Branch of U.S. Armed Forces service: U.S. Air Force
“Joining the military was partially motivated by the events on 9/11 but mostly because I need to straighten myself out. I knew joining the military would give me discipline, accountability for my actions, a skill and education benefits. I just happened to stumble upon the TACP Field in Basic Training, which was a blessing.”
“The majority of my time was spent at Fort Benning in Georgia. Though much of my training took me throughout the United States, and two deployments to Iraq.”
“I met a lot of great people, from diverse backgrounds and from all over the country who wanted to give back to their country.”
“Building a community. It does not need to be with other veterans, but that is helpful. Write. Writing helps process your thoughts and helps make sense of your time in the military.”
“While on my second deployment, I injured my wrist. I sought care multiple times but was not taken seriously. Eventually, I got an x-ray which showed a fracture of the scaphoid. And due to not being managed appropriately, the scaphoid became necrotic, and I was sent back to Georgia for surgery. I hated the feeling of not being listened to, and thought I could help fix that.”
Program Director, Human Genetics and Genomics Department
Branch of U.S. Armed Forces service: U.S. Navy (submarine service). Dr. Handley is pictured on the lower left, in the group photo.
“I’ve always been interested in science and technology, and joined specifically for submarine duty as an electronics technician and nuclear propulsion reactor operator. I saw it as something few people have ever experienced and a position with great responsibility and potential for personal growth. For me, military service was also intended to be a stepping stone towards college and ultimately graduate school.”
“I spent the first two years of my service in electronics and nuclear engineering training. Graduating at the top of my class, I was chosen to serve as a nuclear reactor operations instructor. During the final part of my duty I was assigned to a fast attack submarine out of Charleston, SC.”
“As the top student in my class in Electronic Technician ‘A’ School, I was awarded a letter of recognition. Later, in addition to being Qualified in Submarines and receiving a Good Conduct Medal, I received a Sea Service Deployment Ribbon, a submarine squadron Citation for exemplary performance in the reactor controls division, and a submarine squadron Letter of Commendation for contributions to a mission ‘of great importance to the United States.’ Our ship also received the prestigious Battle Efficiency ‘E’ designation, for which I was awarded a Battle ‘E’ ribbon.”
“Directly out of the military, I attended Johns Hopkins University.

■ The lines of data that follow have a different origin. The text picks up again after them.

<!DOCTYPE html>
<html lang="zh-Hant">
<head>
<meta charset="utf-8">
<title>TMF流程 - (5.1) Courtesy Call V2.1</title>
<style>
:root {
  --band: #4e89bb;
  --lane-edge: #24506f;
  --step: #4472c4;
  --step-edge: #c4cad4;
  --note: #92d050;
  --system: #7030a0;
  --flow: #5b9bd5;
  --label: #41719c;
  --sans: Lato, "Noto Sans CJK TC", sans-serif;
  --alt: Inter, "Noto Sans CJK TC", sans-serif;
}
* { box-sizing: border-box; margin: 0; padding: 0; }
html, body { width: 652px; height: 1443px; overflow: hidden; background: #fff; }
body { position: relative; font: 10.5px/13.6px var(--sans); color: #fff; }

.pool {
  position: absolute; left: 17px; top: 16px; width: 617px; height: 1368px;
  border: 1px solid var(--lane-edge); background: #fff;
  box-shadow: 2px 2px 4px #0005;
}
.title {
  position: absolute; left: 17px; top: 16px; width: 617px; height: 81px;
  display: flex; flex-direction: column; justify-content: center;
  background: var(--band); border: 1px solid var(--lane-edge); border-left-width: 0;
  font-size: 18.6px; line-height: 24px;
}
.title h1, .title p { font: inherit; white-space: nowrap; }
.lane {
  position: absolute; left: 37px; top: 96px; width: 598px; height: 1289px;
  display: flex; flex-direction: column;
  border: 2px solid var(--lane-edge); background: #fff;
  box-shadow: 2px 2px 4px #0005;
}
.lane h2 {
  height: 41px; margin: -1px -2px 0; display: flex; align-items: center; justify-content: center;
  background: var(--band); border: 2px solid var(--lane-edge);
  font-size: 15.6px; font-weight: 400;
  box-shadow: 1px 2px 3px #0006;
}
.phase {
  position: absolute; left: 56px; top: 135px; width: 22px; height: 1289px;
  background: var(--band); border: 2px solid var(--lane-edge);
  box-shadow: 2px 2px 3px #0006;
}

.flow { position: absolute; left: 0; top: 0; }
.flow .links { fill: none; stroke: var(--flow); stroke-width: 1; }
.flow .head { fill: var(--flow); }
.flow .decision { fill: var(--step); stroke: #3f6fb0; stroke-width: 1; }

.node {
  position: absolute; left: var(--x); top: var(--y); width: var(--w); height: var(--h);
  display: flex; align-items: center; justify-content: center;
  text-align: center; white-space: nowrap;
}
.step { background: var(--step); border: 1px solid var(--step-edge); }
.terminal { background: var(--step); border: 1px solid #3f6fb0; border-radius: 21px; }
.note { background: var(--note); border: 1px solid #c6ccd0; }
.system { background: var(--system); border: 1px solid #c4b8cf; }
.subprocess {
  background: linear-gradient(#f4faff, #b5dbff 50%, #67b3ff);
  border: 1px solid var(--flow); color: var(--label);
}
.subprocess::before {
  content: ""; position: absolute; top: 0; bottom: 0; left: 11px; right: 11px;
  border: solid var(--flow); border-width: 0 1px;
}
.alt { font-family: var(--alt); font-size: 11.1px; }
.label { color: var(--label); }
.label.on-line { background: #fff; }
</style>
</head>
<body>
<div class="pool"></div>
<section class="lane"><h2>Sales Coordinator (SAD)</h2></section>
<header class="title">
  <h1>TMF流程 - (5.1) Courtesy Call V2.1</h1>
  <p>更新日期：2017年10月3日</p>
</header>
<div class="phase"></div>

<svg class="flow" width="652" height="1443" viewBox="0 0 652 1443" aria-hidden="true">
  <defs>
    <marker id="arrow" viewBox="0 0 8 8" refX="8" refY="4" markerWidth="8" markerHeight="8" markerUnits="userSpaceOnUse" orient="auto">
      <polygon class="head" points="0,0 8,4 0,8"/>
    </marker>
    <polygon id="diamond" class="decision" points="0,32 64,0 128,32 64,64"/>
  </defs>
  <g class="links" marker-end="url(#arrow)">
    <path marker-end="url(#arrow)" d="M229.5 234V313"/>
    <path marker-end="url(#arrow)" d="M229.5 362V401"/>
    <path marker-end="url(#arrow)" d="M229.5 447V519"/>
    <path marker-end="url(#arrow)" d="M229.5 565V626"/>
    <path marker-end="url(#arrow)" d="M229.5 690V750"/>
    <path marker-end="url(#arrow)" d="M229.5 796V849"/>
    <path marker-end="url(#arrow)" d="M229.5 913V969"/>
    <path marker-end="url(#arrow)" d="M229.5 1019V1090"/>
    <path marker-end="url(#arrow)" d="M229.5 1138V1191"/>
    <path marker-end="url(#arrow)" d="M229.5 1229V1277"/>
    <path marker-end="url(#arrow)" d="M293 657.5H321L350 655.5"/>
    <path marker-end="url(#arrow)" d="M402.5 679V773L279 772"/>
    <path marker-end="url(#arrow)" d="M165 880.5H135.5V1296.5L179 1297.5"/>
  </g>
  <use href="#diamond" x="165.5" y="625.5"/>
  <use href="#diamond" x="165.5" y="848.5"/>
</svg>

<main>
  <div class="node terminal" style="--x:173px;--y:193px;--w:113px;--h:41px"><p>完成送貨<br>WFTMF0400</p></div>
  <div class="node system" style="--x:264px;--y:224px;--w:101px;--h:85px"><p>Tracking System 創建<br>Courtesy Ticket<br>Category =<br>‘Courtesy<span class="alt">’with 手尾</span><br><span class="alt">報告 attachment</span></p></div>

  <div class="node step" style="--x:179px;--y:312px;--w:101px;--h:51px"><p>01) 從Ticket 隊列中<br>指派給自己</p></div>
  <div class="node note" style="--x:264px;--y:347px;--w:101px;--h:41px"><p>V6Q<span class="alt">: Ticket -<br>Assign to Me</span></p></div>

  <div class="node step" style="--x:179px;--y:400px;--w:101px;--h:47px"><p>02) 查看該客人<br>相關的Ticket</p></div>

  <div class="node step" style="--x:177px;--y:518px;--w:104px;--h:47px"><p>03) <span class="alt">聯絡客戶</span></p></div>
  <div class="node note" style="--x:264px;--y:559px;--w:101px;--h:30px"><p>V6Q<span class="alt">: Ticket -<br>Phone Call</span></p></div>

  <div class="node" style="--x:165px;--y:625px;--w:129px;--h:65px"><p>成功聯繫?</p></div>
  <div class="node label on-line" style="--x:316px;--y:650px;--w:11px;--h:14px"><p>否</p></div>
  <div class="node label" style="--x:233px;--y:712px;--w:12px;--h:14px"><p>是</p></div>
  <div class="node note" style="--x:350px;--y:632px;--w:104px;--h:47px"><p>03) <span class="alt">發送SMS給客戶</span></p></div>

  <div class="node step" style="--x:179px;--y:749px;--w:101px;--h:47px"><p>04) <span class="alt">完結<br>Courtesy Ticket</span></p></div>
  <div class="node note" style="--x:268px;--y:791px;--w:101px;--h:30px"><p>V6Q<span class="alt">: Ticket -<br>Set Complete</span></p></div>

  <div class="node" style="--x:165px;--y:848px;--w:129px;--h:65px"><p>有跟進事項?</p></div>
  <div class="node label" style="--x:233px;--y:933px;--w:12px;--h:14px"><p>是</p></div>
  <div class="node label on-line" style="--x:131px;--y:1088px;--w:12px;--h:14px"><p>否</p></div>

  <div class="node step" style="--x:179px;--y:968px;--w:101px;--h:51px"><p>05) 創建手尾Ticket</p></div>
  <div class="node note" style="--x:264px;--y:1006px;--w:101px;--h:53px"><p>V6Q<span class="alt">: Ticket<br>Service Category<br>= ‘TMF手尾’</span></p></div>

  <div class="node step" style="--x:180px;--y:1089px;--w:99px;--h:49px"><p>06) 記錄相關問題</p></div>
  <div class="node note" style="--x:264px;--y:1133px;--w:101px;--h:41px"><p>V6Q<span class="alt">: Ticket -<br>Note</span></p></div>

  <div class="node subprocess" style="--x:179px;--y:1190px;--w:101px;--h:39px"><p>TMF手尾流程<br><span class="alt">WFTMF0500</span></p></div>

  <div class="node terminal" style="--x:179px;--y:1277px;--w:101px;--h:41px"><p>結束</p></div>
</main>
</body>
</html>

The stark contrast in the two cultures required an extraordinary adjustment. Fortunately, I made many great friendships at Hopkins that still endure today. Those friends helped me make the transition from the military to academia.”
“From my earliest memories, I had always known I wanted to be a scientist. Having a difficult family background, I knew I had to find my own path to reach my aspirations. Military service seemed to be the best option, even though it would extend the time required for me to achieve my ultimate educational goals.”
“We continue our work to provide veteran-friendly admissions and employment processes, to grow our campus services, to provide pathways into integrative, whole-person healthcare career opportunities, and to be a supportive and welcoming environment for all veterans,” said SCU President John Scaringe, DC, EdD. “To each of our veterans in the SCU community, we thank you! We appreciate your service and we value your contributions to our community through your military service, and throughout your lives.”
Veterans Day is an official University holiday, with campus closed on Friday, Nov. 11, 2022. We sincerely you for your service, veterans!